START Extracted material

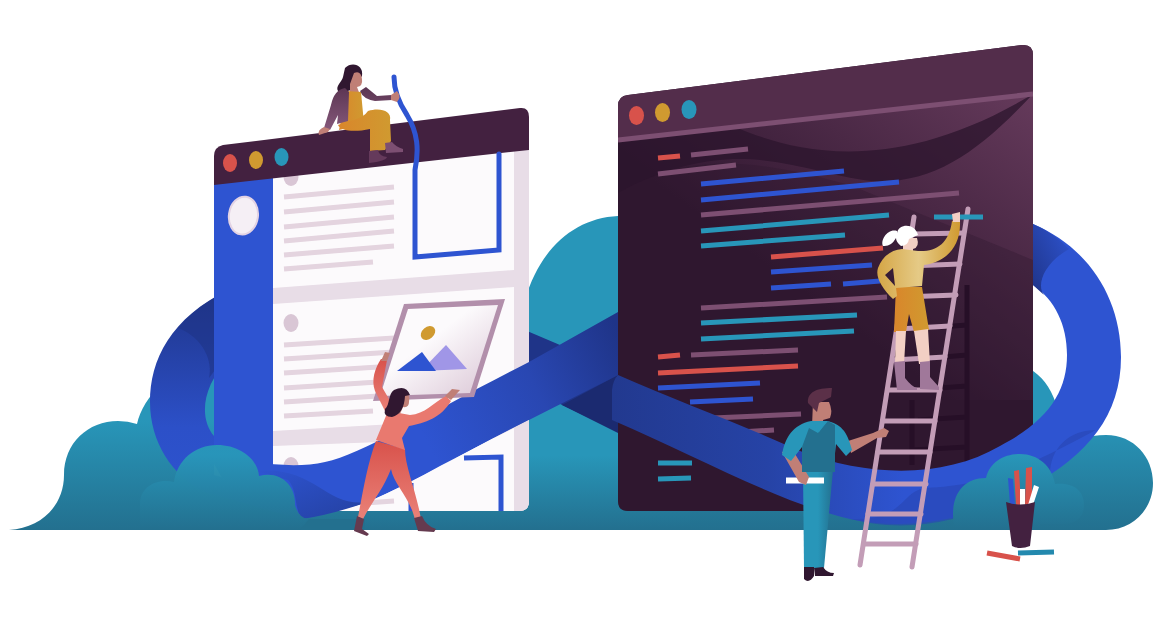
<!DOCTYPE html>
<html lang="en">
<head>
<meta charset="utf-8">
<title>Design and code in one loop</title>
<style>
:root{--blue:#2e54d1;--navy:#1f3488;--teal:#2896b9;--deep-teal:#23708f;--red:#d8524b;--gold:#d09a30;--plum:#432140;--night:#301730;--bar:#532d4b;--mauve:#7d4f72;--paper:#fcfafc;--lilac:#e8dde7;--line:#e4d4df;--rail:#c39db7;--skin:#c07f76;--pale:#f2cfc4}
html,body{margin:0;background:#fff;overflow:hidden}
svg{display:block;width:1160px;height:620px}
.blue{fill:var(--blue)}.teal{fill:var(--teal)}.red{fill:var(--red)}.gold{fill:var(--gold)}.plum{fill:var(--plum)}.night{fill:var(--night)}.paper{fill:var(--paper)}.lilac{fill:var(--lilac)}.skin{fill:var(--skin)}.pale{fill:var(--pale)}.mauve{fill:var(--mauve)}
.code path,.text,.cord,.ladder,.frame{fill:none;stroke-width:5}
.code .c-red{stroke:var(--red)}.code .c-blue{stroke:var(--blue)}.code .c-teal{stroke:var(--teal)}.code .c-mauve{stroke:var(--mauve)}
.text{stroke:var(--line)}
.cord,.frame{stroke:var(--blue)}
.cord{stroke-linecap:round;stroke-linejoin:miter}
.ladder{stroke:var(--rail);stroke-linecap:round}
</style>
</head>
<body>
<svg viewBox="0 0 1160 620" role="img" aria-label="Four people building a page window and a code window joined by a looping blue ribbon">
<defs>
<linearGradient id="cloud" gradientUnits="userSpaceOnUse" x1="0" y1="420" x2="0" y2="530"><stop stop-color="#2896b9"/><stop offset="1" stop-color="#23708f"/></linearGradient>
<linearGradient id="cloud-mid" gradientUnits="userSpaceOnUse" x1="0" y1="455" x2="0" y2="530"><stop stop-color="#2896b9"/><stop offset="1" stop-color="#23708f"/></linearGradient>
<linearGradient id="loop-left" x1="0" y1="0" x2="0" y2="1"><stop stop-color="#1f3488"/><stop offset=".6" stop-color="#2c50c8"/><stop offset="1" stop-color="#2e54d1"/></linearGradient>
<linearGradient id="band-up" gradientUnits="userSpaceOnUse" x1="420" y1="430" x2="618" y2="330"><stop stop-color="#2e54d1"/><stop offset=".55" stop-color="#2947b2"/><stop offset="1" stop-color="#1f3488"/></linearGradient>
<linearGradient id="band-right" gradientUnits="userSpaceOnUse" x1="612" y1="400" x2="1060" y2="400"><stop stop-color="#22398f"/><stop offset=".35" stop-color="#2643a6"/><stop offset=".65" stop-color="#2e54d1"/><stop offset="1" stop-color="#2e54d1"/></linearGradient>
<linearGradient id="fold" x1="0" y1="0" x2="1" y2="1"><stop stop-color="#2e54d1"/><stop offset="1" stop-color="#2440a0"/></linearGradient>
<linearGradient id="fold-top" x1="0" y1="1" x2="1" y2="0"><stop stop-color="#1f3488"/><stop offset="1" stop-color="#2e54d1"/></linearGradient>
<linearGradient id="glare" x1=".4" y1=".6" x2="1" y2="0"><stop stop-color="#301730"/><stop offset="1" stop-color="#653a5b"/></linearGradient>
<linearGradient id="gloss" x1="0" y1="0" x2="1" y2="1"><stop offset=".4" stop-color="#fcfafc"/><stop offset="1" stop-color="#d9c4d4"/></linearGradient>
<linearGradient id="jacket" x1="0" y1="0" x2="0" y2="1"><stop stop-color="#5b3552"/><stop offset="1" stop-color="#85587a"/></linearGradient>
<linearGradient id="amber" x1="0" y1="0" x2="1" y2="0"><stop stop-color="#d9862b"/><stop offset="1" stop-color="#d09a30"/></linearGradient>
<linearGradient id="coral" x1="0" y1="0" x2="0" y2="1"><stop stop-color="#d8524b"/><stop offset="1" stop-color="#ea8279"/></linearGradient>
<linearGradient id="straw" x1="0" y1="0" x2="1" y2="0"><stop stop-color="#d5a646"/><stop offset=".5" stop-color="#e5ca86"/><stop offset="1" stop-color="#d09a30"/></linearGradient>
<linearGradient id="denim" x1="0" y1="0" x2="1" y2="0"><stop offset=".5" stop-color="#2896b9"/><stop offset="1" stop-color="#23708f"/></linearGradient>
<clipPath id="page-shape"><path d="M214 156Q214 147 223 145L520 108Q529 107 529 117V501Q529 511 519 511H340L214 475Z"/></clipPath>
<clipPath id="editor-shape"><path d="M618 106Q618 96 628 95L1022 45Q1033 44 1033 55V511H628Q618 511 618 501Z"/></clipPath>
</defs>

<g id="back-clouds">
<path fill="url(#cloud)" d="M9 530C42 528 64 505 64 475C64 443 88 421 118 421Q128 421 137 424C143 397 172 365 214 362H300V530Z"/>
<path fill="url(#cloud-mid)" d="M300 530V300H525C540 248 575 218 618 216H700V530Z"/>
<path fill="url(#cloud)" d="M690 530V400L1020 365C1047 373 1061 400 1064 450C1073 441 1088 435 1106 435C1134 435 1153 457 1153 483C1153 509 1133 530 1106 530Z"/>
</g>

<g id="ribbon-back">
<path fill="#1f3488" d="M520 328L640 379V442L562 405L520 380Z"/>
<path fill="#1b2a70" d="M562 405L618 375V433Z"/>
<path fill="url(#loop-left)" d="M230 289C170 318 150 360 150 402C150 442 172 476 205 492L300 519L330 460L273 465L214 436C200 420 200 387 230 358Z"/>
<path fill="#1f3488" opacity=".6" d="M214 298Q192 311 178 328C204 338 213 362 209 378L230 350V289Z"/>
</g>

<g id="page-window" clip-path="url(#page-shape)">
<rect class="paper" x="214" y="100" width="315" height="412"/>
<rect class="lilac" x="514" y="120" width="15" height="392"/>
<path class="lilac" d="M273 288L514 270V287L273 304ZM273 431L514 417V437L273 446Z"/>
<g fill="#d9c6d5"><ellipse cx="291" cy="177" rx="7.5" ry="9"/><ellipse cx="291" cy="323" rx="7.5" ry="9"/><ellipse cx="291" cy="466" rx="7.5" ry="9"/></g>
<path class="text" d="M284 197L394 187M284 212L394 202M284 227L394 217M284 241L394 231M284 255L394 246M284 269L373 262M284 345L394 338M284 359L394 352M284 373L394 366M284 388L394 381M284 402L394 395M284 416L373 411M350 503L394 501"/>
<path class="frame" d="M411 515V464L501 457V515"/>
<path class="blue" d="M214 170H273V470L214 455Z"/>
<ellipse cx="243.500" cy="215.500" rx="14.500" ry="19" fill="#f5eff5" stroke="#e3d3e4" stroke-width="2" transform="rotate(8 243 215)"/>
<path class="plum" d="M214 100H529V150L214 185Z"/>
<ellipse class="red" cx="230" cy="163" rx="7" ry="9"/><ellipse class="gold" cx="256" cy="160" rx="7" ry="9"/><ellipse class="teal" cx="281.500" cy="157" rx="7" ry="9"/>
</g>

<path id="ribbon-rising" fill="url(#band-up)" d="M205 448C240 462 290 470 325 462C365 453 430 412 529 362L618 312V375L529 420C470 449 420 480 368 502Q330 513 302 519L230 492Z"/>
<path fill="url(#fold)" d="M256 471C315 465 325 508 368 502Q330 515 302 519C294 510 298 490 288 480Z"/>

<g id="editor-window">
<g clip-path="url(#editor-shape)">
<rect class="night" x="618" y="40" width="415" height="472"/>
<path fill="url(#glare)" d="M618 142L780 124L1033 94V400H618Z"/>
<path fill="#2b142c" opacity=".75" d="M618 140L735 127C790 150 890 180 1033 94C980 150 940 180 880 182C800 175 740 128 618 193Z"/>
<path fill="#301730" opacity=".35" d="M618 193C690 150 760 160 850 185L1033 260V512H618Z"/>
<path fill="#532d4b" d="M618 40H1033V94L618 140Z"/>
<path d="M618 140L1033 94" stroke="#7d4f72" stroke-width="5"/>
<ellipse class="red" cx="636.500" cy="115.500" rx="7.500" ry="9.500"/><ellipse class="gold" cx="662.500" cy="112.500" rx="7.500" ry="9.500"/><ellipse class="teal" cx="689" cy="109.500" rx="7.500" ry="9.500"/>
<path fill="none" stroke="#260f27" stroke-width="5" d="M967 285V462M912 400V465M940 327L967 325M932 358L967 355M925 389L967 386M918 420L967 417M913 450L967 447"/>
</g>
<g class="code">
<path class="c-red" d="M658 158L680 156M771 257L883 248M658 357L680 355M658 373L798 366"/>
<path class="c-mauve" d="M691 155L748 149M658 174L736 165M701 215L959 193M701 308L887 297M691 355L798 350M690 419L801 414M740 432L774 430"/>
<path class="c-blue" d="M701 184L844 171M701 200L899 182M771 272L872 265M771 288L831 284M843 284L880 281M658 388L760 383M690 402L753 399"/>
<path class="c-teal" d="M701 231L889 215M701 246L845 235M701 323L857 315M701 339L854 331M658 463L692 463M658 479L691 478"/>
</g>
</g>

<g id="ribbon-front">
<path fill="url(#band-right)" d="M618 375C680 402 740 424 800 451C870 478 945 478 1000 446C1050 420 1067 390 1067 355C1067 325 1055 300 1033 285V224C1090 248 1121 300 1121 357C1121 415 1088 455 1030 487C970 522 905 531 850 519C780 503 700 458 612 420V390Q613 380 618 375Z"/>
<path fill="url(#fold-top)" d="M1033 224Q1054 233 1069 249C1044 263 1036 285 1044 295L1033 285Z"/>
<path fill="#2848b5" opacity=".65" d="M1096 430C1070 430 1050 447 1050 475L1030 487Q990 510 953 519C910 529 880 526 850 519C905 521 900 492 925 488C980 485 1010 476 1096 430Z"/>
</g>

<g id="front-clouds" fill="url(#cloud-mid)">
<path d="M140 530V504C140 488 155 478 174 482C177 460 195 445 217 445C241 445 258 460 259 476C280 470 296 485 295 505Q299 519 309 519H530V530Z" opacity=".98"/>
<path d="M955 530C948 500 960 478 986 478C990 462 1004 454 1020 454C1038 454 1052 466 1055 484C1075 482 1084 492 1084 505C1084 517 1076 524 1064 524H1040V530Z"/>
<path d="M309 519H365V530H300Z" fill="#23708f"/>
</g>

<path id="page-foot" class="paper" d="M368 502Q410 483 440 466L500 435L514 428V511H345Z"/>
<path class="lilac" d="M514 428L529 420V501Q529 511 519 511H514Z"/>
<path class="frame" d="M411 511V483M464 458L501 457V511"/>
<path class="text" d="M365 503L394 501"/>

<path id="cord" class="cord" d="M394 77C394 92 399 103 407 115C418 133 419 150 415 170V257L499 250V154" />

<g id="sitting-woman">
<path class="night" d="M345 68C352 61 364 65 362 76L355 86Q352 93 338 91C335 86 342 82 343 77Z"/>
<path class="skin" d="M354 73Q361 70 362 79Q363 86 357 87L360 95H350V84Z"/>
<path fill="url(#amber)" d="M347 91L361 92L364 124L339 130Z"/>
<path fill="url(#jacket)" d="M345 88Q334 90 331 105L324 128L330 130L338 115L337 124L348 121L349 92ZM360 91Q363 99 375 101L392 100V95L377 96L366 87Z"/>
<path class="skin" d="M324 127L330 129L328 132L319 135Q317 130 324 127ZM391 95L397 91Q402 97 397 102L391 100Z"/>
<path fill="url(#amber)" d="M338 125C350 120 362 120 368 111C380 107 392 111 390 120L391 141L385 150L370 151L370 129C352 133 340 130 338 125Z"/>
<path class="mauve" d="M385 143L392 142Q396 147 403 149V152L386 153Z"/>
<path fill="#653a5b" d="M369 151L378 150Q379 156 387 157Q386 161 369 163Z"/>
</g>

<g id="carried-picture" role="img" aria-label="Image placeholder">
<path fill="#b28fab" d="M404 304L505 299L474 397L373 401Z"/>
<path fill="url(#gloss)" d="M408 309L498 305L470 393L380 396Z"/>
<ellipse class="gold" cx="428" cy="333" rx="8" ry="6" transform="rotate(-40 428 333)"/>
<path fill="#a096e7" d="M421 371L446 345L467 369Z"/><path class="blue" d="M397 371L422 352L436 371Z"/>
</g>

<g id="carrying-woman">
<path fill="url(#coral)" d="M376 441L405 449C405 467 416 490 421 519L415 520C410 497 394 485 391 469C383 490 371 503 363 519L358 517C363 492 367 465 376 441Z"/>
<path fill="#e9796f" d="M388 411L410 415C425 414 433 403 446 396L451 401C441 418 425 423 409 426L402 438L405 450L376 440Z"/>
<path fill="url(#coral)" d="M381 359C375 368 371 380 375 391L386 413L393 406L382 387L387 360Z"/>
<path class="skin" d="M381 361L385 352L390 353L387 361ZM445 396L452 389L460 390L451 400Z"/>
<path class="skin" d="M401 393Q411 391 409 402Q409 408 403 407L400 414L392 412Z"/>
<path class="night" d="M394 390Q406 384 410 395L405 396Q404 414 392 417Q383 417 385 409C390 405 388 394 394 390Z"/>
<path fill="#653a4f" d="M357 516L364 519L362 529L369 534L367 536L354 531ZM414 518L422 516Q426 526 436 529L434 532L418 531Z"/>
</g>

<g id="ladder" class="ladder">
<path d="M914 217L860 565M968 209L912 567"/>
<path d="M914 234L963 233M908 266L960 264M903 297L956 295M898 329L950 326M893 360L945 357M889 390L940 390M883 421L935 421M878 452L930 452M873 484L926 484M868 514L921 514M864 544L916 544"/>
</g>

<g id="climbing-woman">
<path d="M934 217H983" stroke="#2896b9" stroke-width="5"/>
<path fill="url(#amber)" d="M896 286L922 287L929 330L914 332L909 314L906 332L894 332Z"/>
<path class="pale" d="M896 331H906L904 364H895ZM914 331L928 329L930 364H919Z"/>
<path fill="#a0789a" d="M894 362L905 361L905 378Q912 387 917 388V390H897ZM920 362L930 361L930 377L939 387V390L920 389Z"/>
<path class="pale" d="M903 238H917Q920 247 913 249L913 256L903 254Z"/>
<path fill="url(#straw)" d="M902 249L918 251C936 252 949 244 952 221L960 222C961 250 942 263 924 265L922 286L896 288L897 296L893 299C882 288 875 277 878 268C883 255 892 250 902 249ZM893 268L885 275L895 286Z"/>
<path class="pale" d="M953 222L952 214L960 212V222Z"/>
<path fill="#fff" d="M897 233C899 223 915 223 918 235L909 239Q908 246 901 246Q896 242 896 238Q891 247 883 246C880 240 888 228 897 231Z"/>
</g>

<g id="standing-man">
<path class="skin" d="M813 402H829Q833 411 830 418L823 420L824 426H812Z"/>
<path fill="#5b3048" d="M808 403C807 392 817 388 832 388L831 397L819 403L817 412Z"/>
<path fill="url(#denim)" d="M803 470H833L824 568H804Z"/>
<path d="M786 480.500H824" stroke="#fff" stroke-width="6"/>
<path class="skin" d="M782 452L792 449L809 477L806 485L799 482ZM848 441L873 433L884 428L889 431L886 437L877 438L851 453Z"/>
<path class="teal" d="M811 421C793 425 785 437 782 455L791 461L802 447V472H833L836 444L846 456L852 450C847 430 840 424 827 421Z"/>
<path fill="#23708f" d="M809 428L818 433L828 421L835 425V472H802V447Z"/>
<path class="teal" d="M812 421L819 432L827 421Z"/>
<path class="night" d="M804 567H814V576Q809 584 804 579ZM814 568L823 567Q827 573 834 573L833 576H815Z"/>
</g>

<g id="pencil-cup">
<path class="blue" d="M1008 478L1013 479L1015 505H1010Z"/>
<path class="red" d="M1014 471L1019 470L1021 505H1016ZM1026 468L1032 467V505H1025Z"/>
<path fill="#fff" d="M1020 489H1025V506H1020ZM1034 485L1039 487L1033 505H1028Z"/>
<path class="plum" d="M1006 502Q1020 507 1035 502L1030 546Q1020 550 1012 546Z"/>
<path d="M987 553L1020 559" stroke="#d8524b" stroke-width="5"/><path d="M1018 553L1054 552" stroke="#2389ae" stroke-width="5"/>
</g>
</svg>
</body>
</html>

END Extracted material

> **Problem to solve**: Lines in the listing above that contain the word "cord" must be copied; leave out the rest.

> **Exercise output**:
.code path,.text,.cord,.ladder,.frame{fill:none;stroke-width:5}
.cord,.frame{stroke:var(--blue)}
.cord{stroke-linecap:round;stroke-linejoin:miter}
<path id="cord" class="cord" d="M394 77C394 92 399 103 407 115C418 133 419 150 415 170V257L499 250V154" />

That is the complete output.